Every week, there are police reports through the media of new-born babies dumped in rubbish bins, river beds, dams, and  other despicable places like pit latrines.

Same debate in Malawi

The debate on the need to review abortion laws is not only underway in Namibia but also in Malawi where human rights activists in Malawi have urged authorities to enact new Termination of Pregnancy legislation.

The calls are growing louder following revelations that 141,000 abortions occurred in Malawi in 2015.

According to research conducted by the US based Guttmacher Institute and the Centre for Reproductive Health at the University of Malawi’s College of Medicine, the majority of the abortions were performed under clandestine and unsafe conditions and most of them resulted in complications.

Commenting on the development during the dissemination of the research findings recently, veteran human rights activist Emma Kaliya said it was a pity that systematic discrimination of women continues despite the government signing many treaties.

“The statistics disseminated here are startling.

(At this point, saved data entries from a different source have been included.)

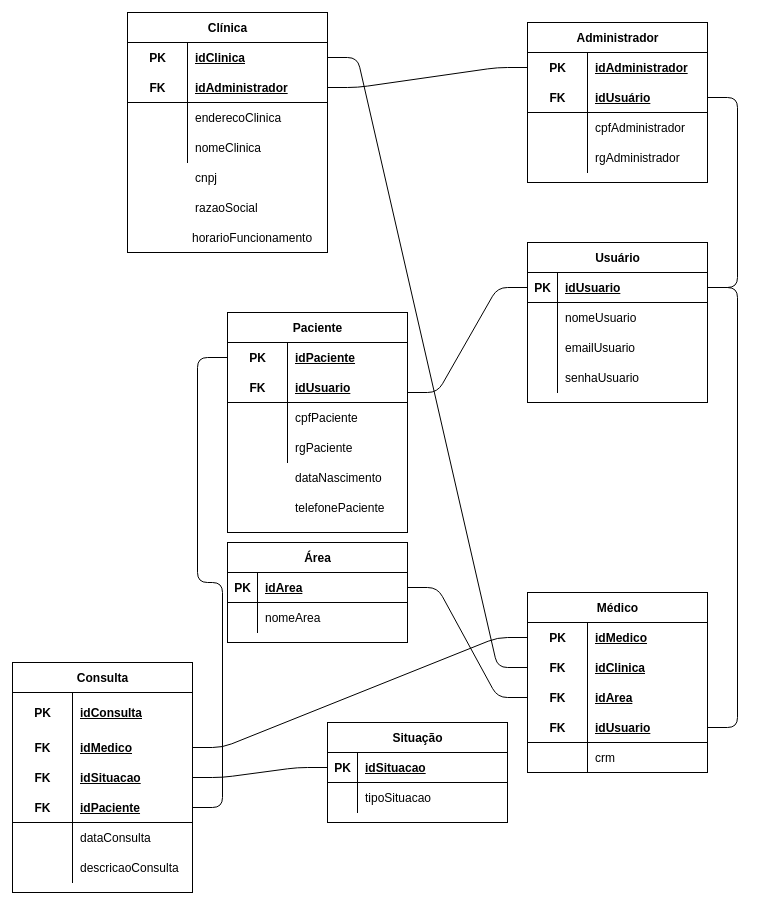
<!DOCTYPE html>
<html lang="pt">
<head>
<meta charset="utf-8">
<title>Diagrama entidade-relacionamento</title>
<style>
:root { --ink: #000; --paper: #fff; --row: 30px; }
* { box-sizing: border-box; margin: 0; padding: 0; }
html, body { width: 759px; height: 905px; overflow: hidden; background: var(--paper); }
.diagram { position: relative; width: 759px; height: 905px; color: var(--ink); font: 12px/1 "Liberation Sans", Arial, sans-serif; }
.connectors { position: absolute; inset: 0; fill: none; stroke: var(--ink); stroke-width: 1; }
.entity { --key: 60px; position: absolute; width: 181px; border: 1px solid var(--ink); background: var(--paper); }
.narrow-key { --key: 30px; }
.entity h2 { height: var(--row); border-bottom: 1px solid var(--ink); font-size: 12px; line-height: 30px; text-align: center; }
.entity li { display: grid; grid-template-columns: var(--key) 1fr; height: var(--row); line-height: 30px; list-style: none; white-space: nowrap; }
.entity b { border-right: 1px solid var(--ink); text-align: center; }
.entity span { padding-left: 7px; }
.id span { font-weight: bold; text-decoration: underline; }
.entity .last-id { border-bottom: 1px solid var(--ink); }
.entity .tall { height: 40px; line-height: 40px; }
.entity .open b { border-right-color: transparent; }
.entity .wide span { padding-left: 4px; }

.clinica { left: 127px; top: 12px; width: 201px; height: 241px; }
.administrador { left: 527px; top: 22px; height: 161px; }
.usuario { left: 527px; top: 242px; height: 161px; }
.paciente { left: 227px; top: 312px; height: 221px; }
.area { left: 227px; top: 542px; height: 101px; }
.medico { left: 527px; top: 592px; height: 181px; }
.situacao { left: 327px; top: 722px; height: 101px; }
.consulta { left: 12px; top: 662px; height: 231px; }
</style>
</head>
<body>
<main class="diagram">

  <section class="entity clinica">
    <h2>Clínica</h2>
    <ul>
      <li class="id"><b>PK</b><span>idClinica</span></li>
      <li class="id last-id"><b>FK</b><span>idAdministrador</span></li>
      <li><b></b><span>enderecoClinica</span></li>
      <li><b></b><span>nomeClinica</span></li>
      <li class="open"><b></b><span>cnpj</span></li>
      <li class="open"><b></b><span>razaoSocial</span></li>
      <li class="open wide"><b></b><span>horarioFuncionamento</span></li>
    </ul>
  </section>

  <section class="entity administrador">
    <h2>Administrador</h2>
    <ul>
      <li class="id"><b>PK</b><span>idAdministrador</span></li>
      <li class="id last-id"><b>FK</b><span>idUsuário</span></li>
      <li><b></b><span>cpfAdministrador</span></li>
      <li><b></b><span>rgAdministrador</span></li>
    </ul>
  </section>

  <section class="entity narrow-key usuario">
    <h2>Usuário</h2>
    <ul>
      <li class="id last-id"><b>PK</b><span>idUsuario</span></li>
      <li><b></b><span>nomeUsuario</span></li>
      <li><b></b><span>emailUsuario</span></li>
      <li><b></b><span>senhaUsuario</span></li>
    </ul>
  </section>

  <section class="entity paciente">
    <h2>Paciente</h2>
    <ul>
      <li class="id"><b>PK</b><span>idPaciente</span></li>
      <li class="id last-id"><b>FK</b><span>idUsuario</span></li>
      <li><b></b><span>cpfPaciente</span></li>
      <li><b></b><span>rgPaciente</span></li>
      <li class="open"><b></b><span>dataNascimento</span></li>
      <li class="open"><b></b><span>telefonePaciente</span></li>
    </ul>
  </section>

  <section class="entity narrow-key area">
    <h2>Área</h2>
    <ul>
      <li class="id last-id"><b>PK</b><span>idArea</span></li>
      <li><b></b><span>nomeArea</span></li>
    </ul>
  </section>

  <section class="entity medico">
    <h2>Médico</h2>
    <ul>
      <li class="id"><b>PK</b><span>idMedico</span></li>
      <li class="id"><b>FK</b><span>idClinica</span></li>
      <li class="id"><b>FK</b><span>idArea</span></li>
      <li class="id last-id"><b>FK</b><span>idUsuario</span></li>
      <li><b></b><span>crm</span></li>
    </ul>
  </section>

  <section class="entity narrow-key situacao">
    <h2>Situação</h2>
    <ul>
      <li class="id last-id"><b>PK</b><span>idSituacao</span></li>
      <li><b></b><span>tipoSituacao</span></li>
    </ul>
  </section>

  <section class="entity consulta">
    <h2>Consulta</h2>
    <ul>
      <li class="id tall"><b>PK</b><span>idConsulta</span></li>
      <li class="id"><b>FK</b><span>idMedico</span></li>
      <li class="id"><b>FK</b><span>idSituacao</span></li>
      <li class="id last-id"><b>FK</b><span>idPaciente</span></li>
      <li><b></b><span>dataConsulta</span></li>
      <li><b></b><span>descricaoConsulta</span></li>
    </ul>
  </section>

  <svg class="connectors" width="759" height="905" viewBox="0 0 759 905" aria-hidden="true">
    <g transform="translate(.5 .5)">
      <path id="clinica-medico" d="M327 57H347Q357 57 359.2 66.7L494.8 657.3Q497 667 507 667H527"/>
      <path id="clinica-administrador" d="M327 87H347Q357 87 366.9 85.6L487.1 68.4Q497 67 507 67H527"/>
      <path id="administrador-usuario" d="M707 97H727Q737 97 737 107V277Q737 287 727 287H707"/>
      <path id="usuario-medico" d="M707 287H727Q737 287 737 297V717Q737 727 727 727H707"/>
      <path id="usuario-paciente" d="M527 287H507Q497 287 492 295.7L442 383.3Q437 392 427 392H407"/>
      <path id="area-medico" d="M407 587H427Q437 587 441.8 595.8L492.2 688.2Q497 697 507 697H527"/>
      <path id="consulta-medico" d="M192 747H212Q222 747 231.3 743.3L487.7 640.7Q497 637 507 637H527"/>
      <path id="consulta-situacao" d="M192 777H212Q222 777 231.9 775.7L287.1 768.3Q297 767 307 767H327"/>
      <path id="paciente-consulta" d="M227 357H207Q197 357 197 367V572Q197 582 207 582H212Q222 582 222 592V797Q222 807 212 807H192"/>
    </g>
  </svg>

</main>
</body>
</html>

It is a pity that women in Malawi continue to die from unsafe abortions and suffer in various ways despite government making commitment in the Constitution and through international treaties to ensure that women enjoy their sexual and reproductive health rights,” said Kaliya.

She said that the issue of abortion in Malawi was a class issue as rich women and girls are able to access safe services in private clinics while poor women in the rural areas are the ones who resort to unsafe means to terminate unintended pregnancies.

Research findings

The new research has revealed that in 2015, an estimated 60 percent of women who had an abortion experienced complications that required medical treatment in a health facility.

“Our study found that in 2015, more than half of all pregnancies in Malawi were unintended, and almost one-third of those unintended pregnancies ended in abortion,” said Dr. Chelsea Polis, senior research scientist at the Guttmacher Institute and lead author of the study.

She added: “Helping Malawian women avoid unintended pregnancy is critical to reducing the incidence of abortion and the complications and deaths that often follow unsafe, clandestine procedures.”

The study co-researcher Dr. Chisale Mhango, a senior lecturer at the University of Malawi’s College of Medicine said unsafe abortion is one of the major causes of maternal death in Malawi.

According to recent estimates, complications from abortion are the cause of 6-18 percent of maternal deaths in Malawi.

“Restrictive abortion laws do not stop abortions from occurring, they just drive them underground, forcing women to resort to clandestine procedures, which are often unsafe… Addressing unsafe abortion is an urgent public health priority,” observed Mhango

Shining stars

Strangely while Malawi is stuck with colonial abortion laws, the situation in neighbouring Zambia and Mozambique is different as both countries successfully reviewed their abortion laws.

In the same vein while in Namibia abortion law reform is facing resistance, South Africans are enjoying accessing to safe medical abortions.